━━━ INFORMATION GIVEN
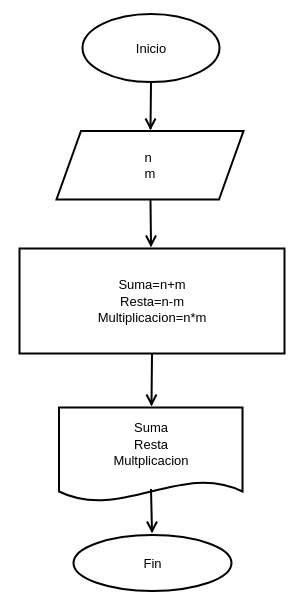
<!DOCTYPE html>
<html lang="es">
<head>
<meta charset="utf-8">
<title>Diagrama de flujo</title>
<style>
:root { --ink: #000; --paper: #fff; }
* { box-sizing: border-box; margin: 0; }
html, body { width: 304px; height: 604px; overflow: hidden; background: var(--paper); }
.flowchart { position: relative; width: 304px; height: 604px; color: var(--ink); font: 13px/16.4px "Liberation Sans", Arial, sans-serif; }
.shapes { position: absolute; inset: 0; fill: var(--paper); stroke: var(--ink); stroke-width: 2; }
.shapes .arrows { fill: none; }
.node { position: absolute; display: flex; flex-direction: column; align-items: center; justify-content: center; white-space: nowrap; }
.start { left: 82px; top: 14px; width: 138px; height: 70px; }
.input { left: 56px; top: 131px; width: 188px; height: 70px; }
.input div { text-align: left; }
.process { left: 19px; top: 249px; width: 266px; height: 106px; }
.output { left: 59px; top: 408px; width: 184px; height: 74px; }
.end { left: 73px; top: 536px; width: 159px; height: 57px; }
</style>
</head>
<body>
<main class="flowchart">
  <svg class="shapes" width="304" height="604" viewBox="0 0 304 604" aria-hidden="true">
    <defs>
      <path id="arrowhead" d="M-5 -10.5L0 -1L5 -10.5" fill="none"/>
    </defs>
    <ellipse cx="151" cy="48" rx="68.5" ry="34"/>
    <polygon points="81,131 243.5,131 219,199.5 56.5,199.5"/>
    <rect x="19.5" y="248.5" width="265" height="105"/>
    <path d="M59 407.5H242.5V491.5C181 461 121 522 59 491.5Z"/>
    <ellipse cx="152.5" cy="563" rx="79" ry="28"/>
    <g class="arrows">
      <path d="M151 82L150.5 129"/>
      <path d="M150.5 200L151 246"/>
      <path d="M152 354L151.5 405"/>
      <path d="M151 489L152 532"/>
      <use href="#arrowhead" x="150.5" y="129"/>
      <use href="#arrowhead" x="151" y="246"/>
      <use href="#arrowhead" x="151.5" y="405"/>
      <use href="#arrowhead" x="152" y="532"/>
    </g>
  </svg>
  <div class="node start">Inicio</div>
  <div class="node input"><div>n<br>m</div></div>
  <div class="node process"><span>Suma=n+m</span><span>Resta=n-m</span><span>Multiplicacion=n*m</span></div>
  <div class="node output"><span>Suma</span><span>Resta</span><span>Multplicacion</span></div>
  <div class="node end">Fin</div>
</main>
</body>
</html>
━━━━━━
• EXERCISE DETAILS: Could you reproduce the entries verbatim, leaving out all pictures?

• SOLUTION TO THIS PROBLEM:
<!DOCTYPE html>
<html lang="es">
<head>
<meta charset="utf-8">
<title>Diagrama de flujo</title>
<style>
:root { --ink: #000; --paper: #fff; }
* { box-sizing: border-box; margin: 0; }
html, body { width: 304px; height: 604px; overflow: hidden; background: var(--paper); }
.flowchart { position: relative; width: 304px; height: 604px; color: var(--ink); font: 13px/16.4px "Liberation Sans", Arial, sans-serif; }
.shapes { position: absolute; inset: 0; fill: var(--paper); stroke: var(--ink); stroke-width: 2; }
.shapes .arrows { fill: none; }
.node { position: absolute; display: flex; flex-direction: column; align-items: center; justify-content: center; white-space: nowrap; }
.start { left: 82px; top: 14px; width: 138px; height: 70px; }
.input { left: 56px; top: 131px; width: 188px; height: 70px; }
.input div { text-align: left; }
.process { left: 19px; top: 249px; width: 266px; height: 106px; }
.output { left: 59px; top: 408px; width: 184px; height: 74px; }
.end { left: 73px; top: 536px; width: 159px; height: 57px; }
</style>
</head>
<body>
<main class="flowchart">
  <svg class="shapes" width="304" height="604" viewBox="0 0 304 604" aria-hidden="true">
    <defs>
      <path id="arrowhead" d="M-5 -10.5L0 -1L5 -10.5" fill="none"/>
    </defs>
    <ellipse cx="151" cy="48" rx="68.5" ry="34"/>
    <polygon points="81,131 243.5,131 219,199.5 56.5,199.5"/>
    <rect x="19.5" y="248.5" width="265" height="105"/>
    <path d="M59 407.5H242.5V491.5C181 461 121 522 59 491.5Z"/>
    <ellipse cx="152.5" cy="563" rx="79" ry="28"/>
    <g class="arrows">
      <path d="M151 82L150.5 129"/>
      <path d="M150.5 200L151 246"/>
      <path d="M152 354L151.5 405"/>
      <path d="M151 489L152 532"/>
      <use href="#arrowhead" x="150.5" y="129"/>
      <use href="#arrowhead" x="151" y="246"/>
      <use href="#arrowhead" x="151.5" y="405"/>
      <use href="#arrowhead" x="152" y="532"/>
    </g>
  </svg>
  <div class="node start">Inicio</div>
  <div class="node input"><div>n<br>m</div></div>
  <div class="node process"><span>Suma=n+m</span><span>Resta=n-m</span><span>Multiplicacion=n*m</span></div>
  <div class="node output"><span>Suma</span><span>Resta</span><span>Multplicacion</span></div>
  <div class="node end">Fin</div>
</main>
</body>
</html>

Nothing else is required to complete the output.